It looks like you're using Internet Explorer 11 or older. This website works best with modern browsers such as the latest versions of Chrome, Firefox, Safari, and Edge. If you continue with this browser, you may see unexpected results.

Citations: MLA Style (8th ed.)

A guide to writing and citing in MLA format.

Citation Workshop marketing banner, with title to the left and an illustrated top-down graphic of students working on laptops

About MLA Style: Fast Facts

News! MLA 9th ed. will be released in April 2021. We will not officially adopt it until fall 2021. Learn more.

 

MLA = Modern Language Association, a professional society for the humanities and the governing body of MLA Style. Current edition: 8th.

  • Times New Roman, size 12, double-spaced everywhere.
  • In the upper left corner of your first page, you should have the four-line MLA heading:
    • your name,
    • your instructor's name,
    • the course, and
    • the date.
  • In the upper right corner, inside the margin, you should have your last name and page number.

MLA Core Elements: 

MLA ElementsWhen writing a citation, first identify the  [1] creator(s) followed by the [2] title of segment (article title, episode title, etc). Each of these will be followed by a period and a space.

Container 1 Elements:

Next, look for information about where this thing was originally published. Each element will be separated by a comma and a space. [3] Title of Container could be the name of a journal, magazine, TV series, website name... whatever it is that your particular source exists as a piece of. 

[4] is where you'll specify any other contributors, like "translated by Name" or "narrated by Name." You'll probably skip this one a lot. [5] Version can also be edition, whether numeric (7th ed.) or descriptive (Updated ed., director's cut, unabridged version). [6] Number can include volume and issue, or season and episode number.

[7] Publisher is whoever put it out to the world, typically a company name. [8] is the date of that version's publication. For website comments or tweets, include the timestamp. [9] Location is pretty broad. This could be page numbers, a URL or DOI, which disc in a DVD set, or the physical location of an artwork. Note: MLA 8th ed. doesn't need place of publication for a book!

Container 2:

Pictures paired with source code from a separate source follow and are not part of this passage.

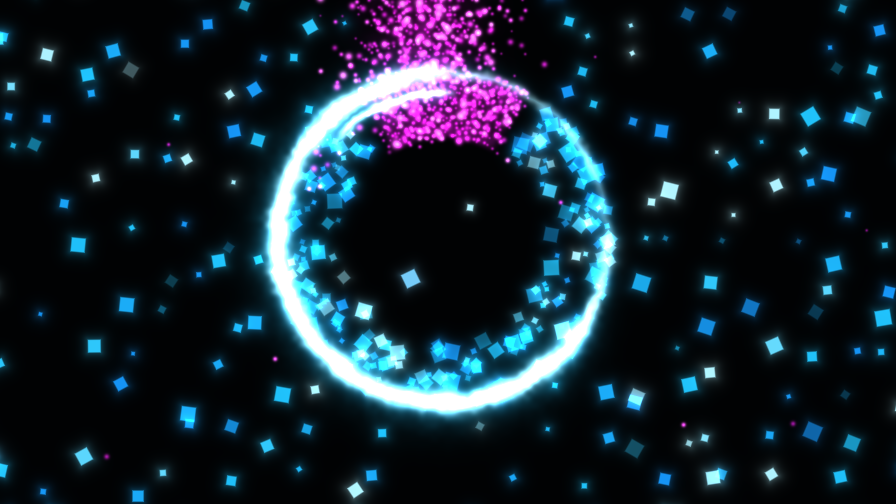
A Shadertoy shader for this background:

```glsl
// Glowing cyan ring among scattered blue squares, with a magenta spark plume from above.

const float PI = 3.14159;
const vec2 RING_CENTER = vec2(-0.009, 0.028);
const float RING_RADIUS = 0.327;
const vec3 BACKDROP = vec3(0.002, 0.006, 0.01);
const vec3 BLUE = vec3(0.08, 0.56, 0.93);
const vec3 CYAN = vec3(0.12, 0.74, 0.95);
const vec3 PALE = vec3(0.68, 0.93, 0.98);
const vec3 MAGENTA = vec3(0.86, 0.10, 0.84);

vec3 hash3(vec2 p) {
    vec3 q = fract(p.xyx * vec3(0.1031, 0.1030, 0.0973));
    q += dot(q, q.yxz + 33.33);
    return fract((q.xxy + q.yzz) * q.zyx);
}

float noise(vec2 p) {
    vec2 i = floor(p), f = fract(p);
    f = f * f * (3.0 - 2.0 * f);
    float low = mix(hash3(i).x, hash3(i + vec2(1, 0)).x, f.x);
    float high = mix(hash3(i + vec2(0, 1)).x, hash3(i + vec2(1, 1)).x, f.x);
    return mix(low, high, f.y);
}

// Rotated square with a soft halo.
float glowSquare(vec2 p, float halfSize, float turn, float halo, float pixel) {
    float c = cos(turn), s = sin(turn);
    vec2 d = abs(mat2(c, -s, s, c) * p) - halfSize;
    float dist = length(max(d, 0.0)) + min(max(d.x, d.y), 0.0);
    float fill = 1.0 - smoothstep(-pixel, pixel, dist);
    return 0.7 * fill + 0.32 * exp(-max(dist, 0.0) / halo);
}

vec3 squareColor(float pick) {
    return mix(mix(BLUE, CYAN, smoothstep(0.1, 0.6, pick)), PALE, smoothstep(0.65, 0.9, pick));
}

// Loose squares outside the ring, one candidate per cell.
vec3 outerSquares(vec2 p, float cell, float seed, float fillRate, float pixel) {
    vec3 sum = vec3(0.0);
    vec2 base = floor(p / cell);
    for (int k = 0; k < 9; k++) {
        vec2 id = base + vec2(k % 3 - 1, k / 3 - 1);
        vec3 place = hash3(id + seed), look = hash3(id + seed + 57.0);
        vec2 center = (id + 0.1 + 0.8 * place.xy) * cell;
        bool inRing = length(center - RING_CENTER) < 0.365;
        bool inPlume = abs(center.x) < 0.2 && center.y > 0.33;
        if (place.z > fillRate || inRing || inPlume) continue;
        float size = mix(0.003, 0.0155, look.x);
        float light = mix(0.3, 1.0, smoothstep(0.0, 0.3, look.z));
        sum += light * squareColor(look.y) * glowSquare(p - center, size, look.z * 1.2 - 0.6, 0.0095, pixel);
    }
    return sum;
}

// Crowded squares along the inner side of the ring, sparse at the top.
vec3 innerSquares(vec2 q, float pixel) {
    vec3 sum = vec3(0.0);
    if (abs(length(q) - 0.27) > 0.13) return sum;
    for (int i = 0; i < 280; i++) {
        vec3 place = hash3(vec2(i, 11)), look = hash3(vec2(i, 83));
        float angle = 2.25 + 4.95 * place.x;
        float radius = 0.335 - 0.125 * pow(place.y, 1.5);
        vec2 center = radius * vec2(cos(angle), sin(angle));
        float size = mix(0.004, 0.0155, look.x * look.x);
        sum += (0.45 + 0.5 * look.z) * squareColor(look.y * 0.92)
             * glowSquare(q - center, size, place.z * 1.4, 0.008, pixel);
    }
    return sum;
}

// Glowing arc: white core inside a cyan halo.
vec3 glowArc(float dist, float width, float strength) {
    float d = abs(dist);
    float core = exp(-pow(d / width, 2.0));
    return strength * (vec3(0.95, 1.0, 1.0) * core * 1.3 + CYAN * 1.05 * exp(-d / (width * 1.35)));
}

// Chance of a spark: falling column, fan inside the ring, and a thin left trail.
float sparkDensity(vec2 p) {
    vec2 q = p - RING_CENTER;
    float r = length(q), a = atan(q.y, q.x);
    float column = exp(-pow((p.x + 0.045) / 0.115, 2.0)) * smoothstep(0.3, 0.36, p.y);
    float band = smoothstep(0.185, 0.205, r) * (1.0 - smoothstep(0.31, 0.36, r));
    float fan = band * (1.0 - smoothstep(0.46, 0.6, abs(a - PI * 0.5)));
    float trail = step(abs(r - 0.3), 0.035) * step(abs(a - 2.3), 0.5);
    return max(max(0.9 * column, 0.95 * fan), 0.16 * trail);
}

vec3 sparks(vec2 p, float cell, float seed) {
    vec3 sum = vec3(0.0);
    vec2 base = floor(p / cell);
    for (int k = 0; k < 9; k++) {
        vec2 id = base + vec2(k % 3 - 1, k / 3 - 1);
        vec3 h = hash3(id + seed);
        vec2 center = (id + h.xy) * cell;
        if (h.z > sparkDensity(center)) continue;
        float light = hash3(id + seed + 31.0).x;
        float d = length(p - center) / (cell * mix(0.22, 0.42, light));
        sum += mix(MAGENTA, vec3(1.0, 0.72, 1.0), 0.6 * pow(light, 4.0)) * exp(-d * d) * (0.4 + light);
    }
    return sum;
}

void mainImage(out vec4 fragColor, in vec2 fragCoord) {
    vec2 p = (fragCoord - 0.5 * iResolution.xy) / iResolution.y;
    float pixel = 1.0 / iResolution.y;
    vec2 q = p - RING_CENTER;
    float r = length(q), a = atan(q.y, q.x);
    vec3 color = BACKDROP + innerSquares(q, pixel);
    color += outerSquares(p, 0.083, 200.0, 0.62, pixel) + outerSquares(p, 0.12, 410.0, 0.22, pixel);

    // Main ring is brightest at lower left; a thinner streak crosses its top.
    float weight = smoothstep(-1.0, 0.0, cos(a - 3.75));
    float wobble = 0.009 * (noise(p * 28.0) - 0.5) + 0.006 * (noise(p * 75.0) - 0.5);
    float clumps = mix(0.3 + 1.2 * noise(p * 22.0), 1.0, weight);
    color += clumps * glowArc(r - RING_RADIUS + wobble, mix(0.009, 0.0165, weight), mix(0.3, 1.1, weight));
    float streak = 1.0 - smoothstep(0.3, 0.5, abs(a - 1.95));
    color += glowArc(r - 0.29 + wobble, 0.008, 0.8 * streak);

    // Lone squares in the dark middle, then the sparks with their haze.
    color += vec3(0.45, 0.78, 0.95) * glowSquare(p - vec2(-0.074, -0.053), 0.0145, 0.45, 0.008, pixel);
    color += PALE * glowSquare(p - vec2(0.044, 0.088), 0.006, -0.15, 0.006, pixel);
    float density = sparkDensity(p);
    color += MAGENTA * 0.42 * density * density * (0.4 + noise(p * 45.0));
    color += sparks(p, 0.011, 70.0) + sparks(p, 0.017, 150.0);
    fragColor = vec4(min(color, 1.0), 1.0);
}
```
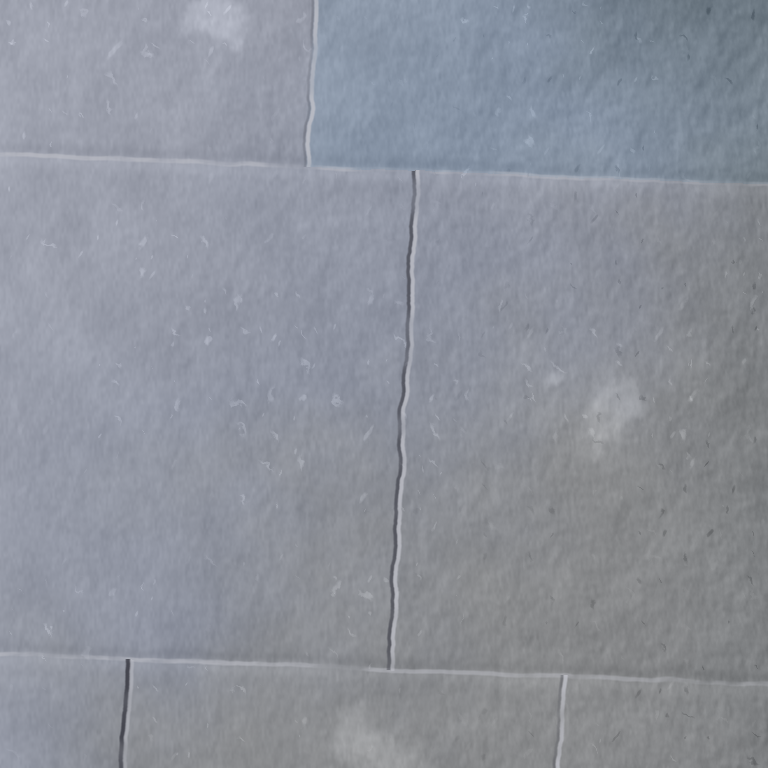
Give the GLSL for this texture, as a Shadertoy shader.

```glsl
#define PALE vec3(0.612, 0.628, 0.678)
#define SLATE vec3(0.556, 0.577, 0.632)
#define WARM vec3(0.528, 0.533, 0.540)
#define SHADE vec3(0.420, 0.435, 0.445)
#define RIDGE vec3(0.740, 0.745, 0.775)
#define GROOVE vec3(0.270, 0.275, 0.310)
#define UPPER_COURSE 0.799
#define LOWER_COURSE 0.149
#define COURSE_TILT 0.040
#define JOINT_LEAN 0.056
#define RELIEF 0.085
#define GRAIN 0.030

// Upright joints: position, course (0 = lowest), groove and ridge strength
const vec4 JOINTS[4] = vec4[4](
    vec4(0.355, 2.0, 0.30, 0.85),
    vec4(0.500, 1.0, 0.75, 0.80),
    vec4(0.162, 0.0, 1.00, 0.55),
    vec4(0.726, 0.0, 0.35, 0.85));

// Pale stains: centre and radii
const vec4 STAINS[4] = vec4[4](
    vec4(0.283, 0.968, 0.036, 0.036),
    vec4(0.785, 0.455, 0.060, 0.085),
    vec4(0.720, 0.505, 0.030, 0.025),
    vec4(0.475, 0.030, 0.065, 0.050));

float hash(vec2 p) {
    vec3 q = fract(p.xyx * 0.1031);
    q += dot(q, q.yzx + 33.33);
    return fract((q.x + q.y) * q.z);
}

float noise(vec2 p) {
    vec2 i = floor(p), f = fract(p);
    f = f * f * (3.0 - 2.0 * f);
    return mix(mix(hash(i), hash(i + vec2(1, 0)), f.x),
               mix(hash(i + vec2(0, 1)), hash(i + vec2(1, 1)), f.x), f.y);
}

float fbm(vec2 p) {
    float sum = 0.0, amp = 0.5;
    for (int i = 0; i < 5; i++) {
        sum += amp * noise(p);
        p = mat2(1.6, 1.2, -1.2, 1.6) * p + 17.3;
        amp *= 0.5;
    }
    return sum;
}

// Soft-edged line of a given half width
float band(float d, float halfWidth) {
    float soft = max(0.0016, 1.0 / iResolution.y);
    return 1.0 - smoothstep(halfWidth - soft, halfWidth + soft, abs(d));
}

// Sparse slanted chips, at most one per grid cell
float chips(vec2 uv, float cells, float density) {
    vec2 p = uv * cells + (fbm(uv * 70.0) - 0.5) * 0.5;
    vec2 id = floor(p);
    vec2 q = fract(p) - 0.35 - 0.3 * vec2(hash(id + 3.1), hash(id + 8.7));
    q.x += q.y * (hash(id + 5.3) * 1.6 - 0.6);
    float size = 0.10 + 0.20 * hash(id + 1.9);
    float shape = 1.0 - smoothstep(0.3, 1.0, length(q / vec2(size * 0.45, size)));
    return shape * step(hash(id), density);
}

void mainImage(out vec4 fragColor, in vec2 fragCoord) {
    vec2 uv = fragCoord / iResolution.xy;
    float cloud = fbm(uv * 5.0) - 0.48;
    float mottle = fbm(uv * vec2(22.0, 17.0) + 40.0) - 0.48;
    float fall = 1.0 - uv.y;

    // Courses of slabs, slightly tilted
    float level = uv.y + COURSE_TILT * uv.x + (fbm(uv * 24.0) - 0.48) * 0.007;
    float course = step(LOWER_COURSE, level) + step(UPPER_COURSE, level);

    // Broad light: pale left, warm lower right, dim right edge
    float pale = 1.0 - smoothstep(0.15, 0.80, uv.x + 0.6 * fall + cloud * 0.5);
    float warm = smoothstep(0.75, 1.5, 0.8 * uv.x + fall + cloud * 0.6);
    float dim = 1.0 - smoothstep(0.0, 0.36, length(uv - vec2(1.03, 1.0)) + cloud * 0.3);
    dim = max(dim, 0.6 * smoothstep(0.82, 1.05, uv.x + cloud * 0.2));
    vec3 col = mix(mix(SLATE, PALE, pale), WARM, warm);
    col = mix(col, SHADE, dim * 0.75);

    // Bluer slab in the upper course
    float lean = uv.x - JOINT_LEAN * uv.y;
    float blueSlab = step(1.5, course) * smoothstep(0.350, 0.360, lean);
    col += blueSlab * vec3(-0.035, -0.005, 0.010);

    // Surface: clouding, slanting relief, brushed grain
    col += cloud * 0.05 + mottle * 0.07;
    vec2 rough = uv * vec2(75.0, 50.0);
    float relief = fbm(rough) - fbm(rough + vec2(0.35, -0.25));
    col += relief * RELIEF * (0.6 + 0.8 * uv.x);
    col += (noise(uv * vec2(330.0, 130.0)) - 0.5) * GRAIN;

    // Stains with ragged edges
    for (int i = 0; i < 4; i++) {
        vec4 s = STAINS[i];
        float r = length((uv - s.xy) / s.zw) + mottle * 2.2 + cloud;
        col += 0.085 * (1.0 - smoothstep(0.45, 1.15, r));
    }

    // Pale chips and dark pits
    float worn = smoothstep(0.42, 0.60, fbm(uv * 6.0 + 9.0));
    col += 0.075 * chips(uv, 24.0, 0.35) * (0.3 + 0.7 * worn);
    col += 0.065 * chips(uv + 0.37, 43.0, 0.22) * worn;
    col -= 0.080 * chips(uv + 0.71, 34.0, 0.20) * smoothstep(0.35, 0.95, uv.x);

    // Level joints: faint broken ridges over a soft shadow
    float chalk = smoothstep(0.34, 0.62, fbm(uv * vec2(16.0, 40.0) + 60.0));
    for (int i = 0; i < 2; i++) {
        float d = level - (i == 0 ? LOWER_COURSE : UPPER_COURSE);
        col -= 0.030 * exp(-pow((d - 0.009) / 0.008, 2.0));
        col += 0.030 * exp(-pow((d + 0.007) / 0.010, 2.0));
        col = mix(col, RIDGE, band(d, 0.0028) * (0.12 + 0.55 * chalk) * (1.0 - 0.5 * uv.x));
    }

    // Upright joints: dark groove with a lit ridge on its right
    for (int i = 0; i < 4; i++) {
        vec4 j = JOINTS[i];
        float here = 1.0 - step(0.5, abs(course - j.y));
        float wobble = (fbm(vec2(j.x * 50.0, uv.y * 28.0)) - 0.48) * 0.010;
        float wear = 0.65 + 0.7 * (noise(vec2(j.x * 90.0, uv.y * 45.0)) - 0.2);
        float d = lean - j.x + wobble;
        col = mix(col, GROOVE, here * j.z * min(wear, 1.0) * band(d + 0.0025, 0.0012 + 0.0018 * j.z));
        col = mix(col, RIDGE, here * j.w * min(wear, 1.0) * band(d - 0.0022, 0.0026));
    }

    fragColor = vec4(clamp(col, 0.0, 1.0), 1.0);
}
```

Repeat the elements of the first container for any additional information you need to provide. If you're looking at a source in its original context, you probably won't need to do this. However, for an article in a database, you would include element [3] Title of Container (the name of the database, e.g. Academic Search Complete) and element [9] Location, or the permalink to that article.